--- Given information ---
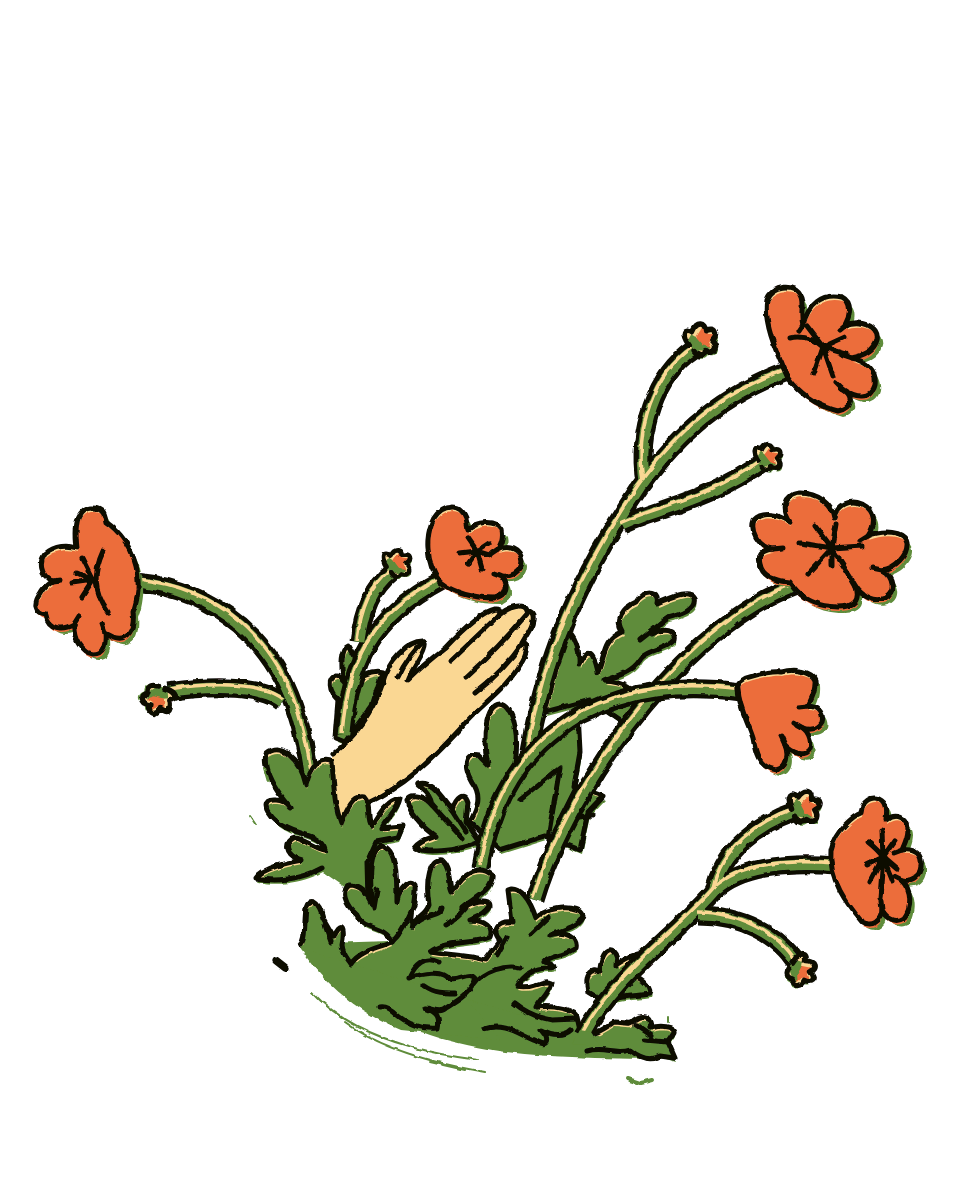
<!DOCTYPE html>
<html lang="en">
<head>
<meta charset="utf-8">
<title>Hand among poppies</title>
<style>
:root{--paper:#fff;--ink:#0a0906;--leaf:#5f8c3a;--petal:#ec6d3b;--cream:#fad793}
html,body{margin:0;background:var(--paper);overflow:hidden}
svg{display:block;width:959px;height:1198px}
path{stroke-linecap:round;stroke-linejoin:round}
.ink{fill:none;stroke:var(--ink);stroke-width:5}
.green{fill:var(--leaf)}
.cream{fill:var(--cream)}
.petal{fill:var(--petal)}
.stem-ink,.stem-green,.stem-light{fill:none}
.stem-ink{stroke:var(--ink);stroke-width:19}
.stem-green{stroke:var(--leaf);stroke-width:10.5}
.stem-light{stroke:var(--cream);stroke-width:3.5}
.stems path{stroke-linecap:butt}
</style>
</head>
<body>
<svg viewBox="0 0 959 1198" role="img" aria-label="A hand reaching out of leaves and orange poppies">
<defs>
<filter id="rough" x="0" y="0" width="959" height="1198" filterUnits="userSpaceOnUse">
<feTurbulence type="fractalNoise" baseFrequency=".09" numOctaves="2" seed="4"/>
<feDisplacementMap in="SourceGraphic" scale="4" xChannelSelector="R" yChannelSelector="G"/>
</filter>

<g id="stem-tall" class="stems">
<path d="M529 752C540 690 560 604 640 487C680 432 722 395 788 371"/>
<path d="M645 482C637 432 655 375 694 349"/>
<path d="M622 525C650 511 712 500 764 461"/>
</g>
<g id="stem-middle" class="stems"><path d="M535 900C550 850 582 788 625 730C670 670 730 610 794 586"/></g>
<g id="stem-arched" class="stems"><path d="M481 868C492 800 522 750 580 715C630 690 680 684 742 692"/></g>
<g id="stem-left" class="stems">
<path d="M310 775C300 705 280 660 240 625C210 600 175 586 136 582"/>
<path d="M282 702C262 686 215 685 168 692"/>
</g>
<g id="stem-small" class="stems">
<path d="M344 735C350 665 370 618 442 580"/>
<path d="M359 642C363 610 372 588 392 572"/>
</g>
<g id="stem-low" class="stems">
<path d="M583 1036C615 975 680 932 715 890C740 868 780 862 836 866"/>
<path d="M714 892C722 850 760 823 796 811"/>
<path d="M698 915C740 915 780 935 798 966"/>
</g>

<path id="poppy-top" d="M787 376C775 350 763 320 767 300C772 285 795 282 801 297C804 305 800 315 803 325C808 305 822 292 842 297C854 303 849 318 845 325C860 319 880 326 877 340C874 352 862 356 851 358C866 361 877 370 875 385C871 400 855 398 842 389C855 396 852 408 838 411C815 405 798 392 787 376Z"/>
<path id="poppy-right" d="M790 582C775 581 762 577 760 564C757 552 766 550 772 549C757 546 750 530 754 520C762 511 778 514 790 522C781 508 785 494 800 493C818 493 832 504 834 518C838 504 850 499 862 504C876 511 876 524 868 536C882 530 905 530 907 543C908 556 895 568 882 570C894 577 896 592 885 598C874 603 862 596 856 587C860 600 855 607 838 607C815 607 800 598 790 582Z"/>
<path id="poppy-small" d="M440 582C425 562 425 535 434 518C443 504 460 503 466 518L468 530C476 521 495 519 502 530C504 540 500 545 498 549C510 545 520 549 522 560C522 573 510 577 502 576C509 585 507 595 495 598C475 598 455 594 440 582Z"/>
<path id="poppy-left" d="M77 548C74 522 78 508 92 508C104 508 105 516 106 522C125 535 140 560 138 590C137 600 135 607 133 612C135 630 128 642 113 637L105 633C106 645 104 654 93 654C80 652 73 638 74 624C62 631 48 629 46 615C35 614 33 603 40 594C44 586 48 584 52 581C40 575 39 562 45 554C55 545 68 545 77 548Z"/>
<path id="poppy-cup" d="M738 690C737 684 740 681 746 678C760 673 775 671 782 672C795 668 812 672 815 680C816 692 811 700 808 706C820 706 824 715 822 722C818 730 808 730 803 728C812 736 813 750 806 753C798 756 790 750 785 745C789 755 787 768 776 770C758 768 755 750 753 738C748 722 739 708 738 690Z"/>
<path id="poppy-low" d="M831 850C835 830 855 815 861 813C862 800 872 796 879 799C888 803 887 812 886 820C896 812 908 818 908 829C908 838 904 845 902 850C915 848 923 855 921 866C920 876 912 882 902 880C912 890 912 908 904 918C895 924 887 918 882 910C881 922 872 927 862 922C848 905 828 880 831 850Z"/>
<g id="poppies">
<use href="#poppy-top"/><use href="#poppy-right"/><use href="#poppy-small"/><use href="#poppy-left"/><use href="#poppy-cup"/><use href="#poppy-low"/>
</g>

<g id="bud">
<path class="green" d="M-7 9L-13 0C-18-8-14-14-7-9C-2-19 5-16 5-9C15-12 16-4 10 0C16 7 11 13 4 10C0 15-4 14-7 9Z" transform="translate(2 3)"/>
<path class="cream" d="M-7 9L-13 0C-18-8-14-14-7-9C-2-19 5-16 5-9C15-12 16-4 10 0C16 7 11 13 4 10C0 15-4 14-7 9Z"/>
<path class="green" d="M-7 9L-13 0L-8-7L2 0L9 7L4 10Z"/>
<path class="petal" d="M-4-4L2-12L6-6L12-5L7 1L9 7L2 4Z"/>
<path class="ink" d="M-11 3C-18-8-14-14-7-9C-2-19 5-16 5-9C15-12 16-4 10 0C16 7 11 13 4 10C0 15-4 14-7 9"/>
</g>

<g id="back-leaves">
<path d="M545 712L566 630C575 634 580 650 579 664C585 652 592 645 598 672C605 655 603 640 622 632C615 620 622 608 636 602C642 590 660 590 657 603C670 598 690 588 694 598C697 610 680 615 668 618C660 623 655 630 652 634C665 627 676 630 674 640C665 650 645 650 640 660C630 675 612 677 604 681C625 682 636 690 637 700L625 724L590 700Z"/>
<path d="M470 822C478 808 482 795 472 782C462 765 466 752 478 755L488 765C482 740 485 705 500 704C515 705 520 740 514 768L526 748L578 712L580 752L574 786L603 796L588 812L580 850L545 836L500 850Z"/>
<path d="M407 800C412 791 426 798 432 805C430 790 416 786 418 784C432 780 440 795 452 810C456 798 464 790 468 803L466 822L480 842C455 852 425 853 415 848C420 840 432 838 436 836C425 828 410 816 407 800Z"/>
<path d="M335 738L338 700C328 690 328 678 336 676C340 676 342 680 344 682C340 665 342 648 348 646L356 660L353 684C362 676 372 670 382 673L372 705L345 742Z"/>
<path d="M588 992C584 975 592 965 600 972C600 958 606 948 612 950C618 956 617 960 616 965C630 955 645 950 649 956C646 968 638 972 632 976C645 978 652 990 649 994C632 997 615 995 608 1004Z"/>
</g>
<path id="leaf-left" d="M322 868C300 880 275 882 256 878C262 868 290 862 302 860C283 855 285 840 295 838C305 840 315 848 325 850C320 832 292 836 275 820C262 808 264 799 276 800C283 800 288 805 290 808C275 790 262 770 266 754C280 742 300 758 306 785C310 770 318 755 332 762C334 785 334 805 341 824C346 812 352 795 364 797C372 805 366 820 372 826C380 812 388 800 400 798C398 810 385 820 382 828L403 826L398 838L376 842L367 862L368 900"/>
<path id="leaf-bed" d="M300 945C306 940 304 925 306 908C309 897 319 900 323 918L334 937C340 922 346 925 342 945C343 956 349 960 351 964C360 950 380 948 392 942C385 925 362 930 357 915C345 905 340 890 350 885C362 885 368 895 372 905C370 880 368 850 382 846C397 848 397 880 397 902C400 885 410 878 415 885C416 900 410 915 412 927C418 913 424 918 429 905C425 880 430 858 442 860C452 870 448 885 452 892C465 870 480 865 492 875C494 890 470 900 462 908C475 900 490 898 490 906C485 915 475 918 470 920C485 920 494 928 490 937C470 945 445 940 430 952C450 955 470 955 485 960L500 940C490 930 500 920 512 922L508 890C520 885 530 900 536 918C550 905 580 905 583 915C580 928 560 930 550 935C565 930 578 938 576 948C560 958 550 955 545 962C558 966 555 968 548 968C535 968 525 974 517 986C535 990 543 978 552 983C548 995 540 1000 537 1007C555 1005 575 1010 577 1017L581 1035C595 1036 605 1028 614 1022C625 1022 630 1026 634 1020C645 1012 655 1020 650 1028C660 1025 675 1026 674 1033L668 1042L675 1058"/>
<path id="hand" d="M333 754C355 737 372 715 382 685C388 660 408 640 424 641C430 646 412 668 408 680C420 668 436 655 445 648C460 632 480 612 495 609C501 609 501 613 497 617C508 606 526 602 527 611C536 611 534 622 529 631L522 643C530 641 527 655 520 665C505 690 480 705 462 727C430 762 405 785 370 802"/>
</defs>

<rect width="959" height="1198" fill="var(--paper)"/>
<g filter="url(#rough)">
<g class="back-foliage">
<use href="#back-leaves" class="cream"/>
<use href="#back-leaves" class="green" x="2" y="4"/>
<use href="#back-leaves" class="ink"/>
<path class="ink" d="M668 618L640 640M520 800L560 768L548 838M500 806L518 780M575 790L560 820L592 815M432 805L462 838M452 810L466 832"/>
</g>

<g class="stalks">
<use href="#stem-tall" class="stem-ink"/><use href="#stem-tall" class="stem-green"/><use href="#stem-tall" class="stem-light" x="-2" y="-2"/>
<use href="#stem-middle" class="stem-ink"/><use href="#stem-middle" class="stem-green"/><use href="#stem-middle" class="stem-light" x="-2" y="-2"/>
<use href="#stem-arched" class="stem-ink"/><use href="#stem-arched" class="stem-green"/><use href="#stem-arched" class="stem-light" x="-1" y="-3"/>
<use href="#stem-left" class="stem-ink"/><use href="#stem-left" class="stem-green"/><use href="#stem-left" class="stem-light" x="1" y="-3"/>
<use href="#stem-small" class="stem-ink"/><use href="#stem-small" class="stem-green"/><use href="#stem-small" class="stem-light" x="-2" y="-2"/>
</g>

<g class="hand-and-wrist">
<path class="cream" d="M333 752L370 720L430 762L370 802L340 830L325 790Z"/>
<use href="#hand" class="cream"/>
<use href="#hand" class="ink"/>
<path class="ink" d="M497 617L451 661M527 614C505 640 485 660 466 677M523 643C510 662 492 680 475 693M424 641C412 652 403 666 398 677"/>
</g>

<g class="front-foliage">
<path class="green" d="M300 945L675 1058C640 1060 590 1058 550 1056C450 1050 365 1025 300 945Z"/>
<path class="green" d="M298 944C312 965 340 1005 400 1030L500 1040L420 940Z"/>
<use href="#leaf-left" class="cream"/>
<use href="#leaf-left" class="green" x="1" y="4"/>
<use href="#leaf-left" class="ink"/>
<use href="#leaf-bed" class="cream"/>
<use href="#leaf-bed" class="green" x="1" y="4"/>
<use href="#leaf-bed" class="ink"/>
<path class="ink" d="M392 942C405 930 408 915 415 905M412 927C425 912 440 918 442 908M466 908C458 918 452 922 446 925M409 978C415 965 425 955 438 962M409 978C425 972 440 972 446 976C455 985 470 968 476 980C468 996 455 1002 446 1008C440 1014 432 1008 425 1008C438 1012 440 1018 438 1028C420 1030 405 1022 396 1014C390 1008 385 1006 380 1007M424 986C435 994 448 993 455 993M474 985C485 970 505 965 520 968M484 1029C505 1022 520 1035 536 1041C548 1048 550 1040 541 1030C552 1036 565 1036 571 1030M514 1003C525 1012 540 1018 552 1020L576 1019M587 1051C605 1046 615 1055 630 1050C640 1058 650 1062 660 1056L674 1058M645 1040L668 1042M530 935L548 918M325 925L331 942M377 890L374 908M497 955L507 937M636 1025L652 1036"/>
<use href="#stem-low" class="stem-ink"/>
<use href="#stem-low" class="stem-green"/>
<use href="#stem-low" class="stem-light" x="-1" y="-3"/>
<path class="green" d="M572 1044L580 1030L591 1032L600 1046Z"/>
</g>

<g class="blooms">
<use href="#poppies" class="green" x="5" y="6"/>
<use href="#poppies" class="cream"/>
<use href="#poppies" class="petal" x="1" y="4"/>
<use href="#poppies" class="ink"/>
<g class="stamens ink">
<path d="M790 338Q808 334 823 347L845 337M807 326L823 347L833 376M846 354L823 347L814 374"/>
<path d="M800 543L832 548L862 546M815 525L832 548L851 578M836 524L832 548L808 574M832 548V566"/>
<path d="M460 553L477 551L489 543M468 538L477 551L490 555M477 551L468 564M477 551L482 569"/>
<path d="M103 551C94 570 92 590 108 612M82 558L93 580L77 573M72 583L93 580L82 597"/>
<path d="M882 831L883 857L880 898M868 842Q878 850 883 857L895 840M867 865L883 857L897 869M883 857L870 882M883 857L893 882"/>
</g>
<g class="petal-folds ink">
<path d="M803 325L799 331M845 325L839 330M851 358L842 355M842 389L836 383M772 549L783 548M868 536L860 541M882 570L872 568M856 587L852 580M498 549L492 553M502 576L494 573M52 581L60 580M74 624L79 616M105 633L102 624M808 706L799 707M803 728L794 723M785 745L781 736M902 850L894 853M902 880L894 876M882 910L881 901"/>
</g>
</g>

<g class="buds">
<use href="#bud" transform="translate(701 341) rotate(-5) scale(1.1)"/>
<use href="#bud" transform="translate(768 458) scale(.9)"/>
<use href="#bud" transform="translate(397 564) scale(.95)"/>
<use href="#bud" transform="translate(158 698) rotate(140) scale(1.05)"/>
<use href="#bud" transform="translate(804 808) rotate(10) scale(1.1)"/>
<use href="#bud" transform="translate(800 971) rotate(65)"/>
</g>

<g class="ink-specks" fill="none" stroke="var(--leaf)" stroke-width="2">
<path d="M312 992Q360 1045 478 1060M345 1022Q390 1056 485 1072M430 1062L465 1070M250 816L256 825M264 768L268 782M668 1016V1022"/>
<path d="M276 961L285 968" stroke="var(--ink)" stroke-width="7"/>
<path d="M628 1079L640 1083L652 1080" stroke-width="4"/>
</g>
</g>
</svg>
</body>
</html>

--- Problem to work on ---
Give the exact lines, and only those, from the line containing "735C350 665 370" through the line containing "892C722 850 760" in the entries above.

--- Result below ---
<path d="M344 735C350 665 370 618 442 580"/>
<path d="M359 642C363 610 372 588 392 572"/>
</g>
<g id="stem-low" class="stems">
<path d="M583 1036C615 975 680 932 715 890C740 868 780 862 836 866"/>
<path d="M714 892C722 850 760 823 796 811"/>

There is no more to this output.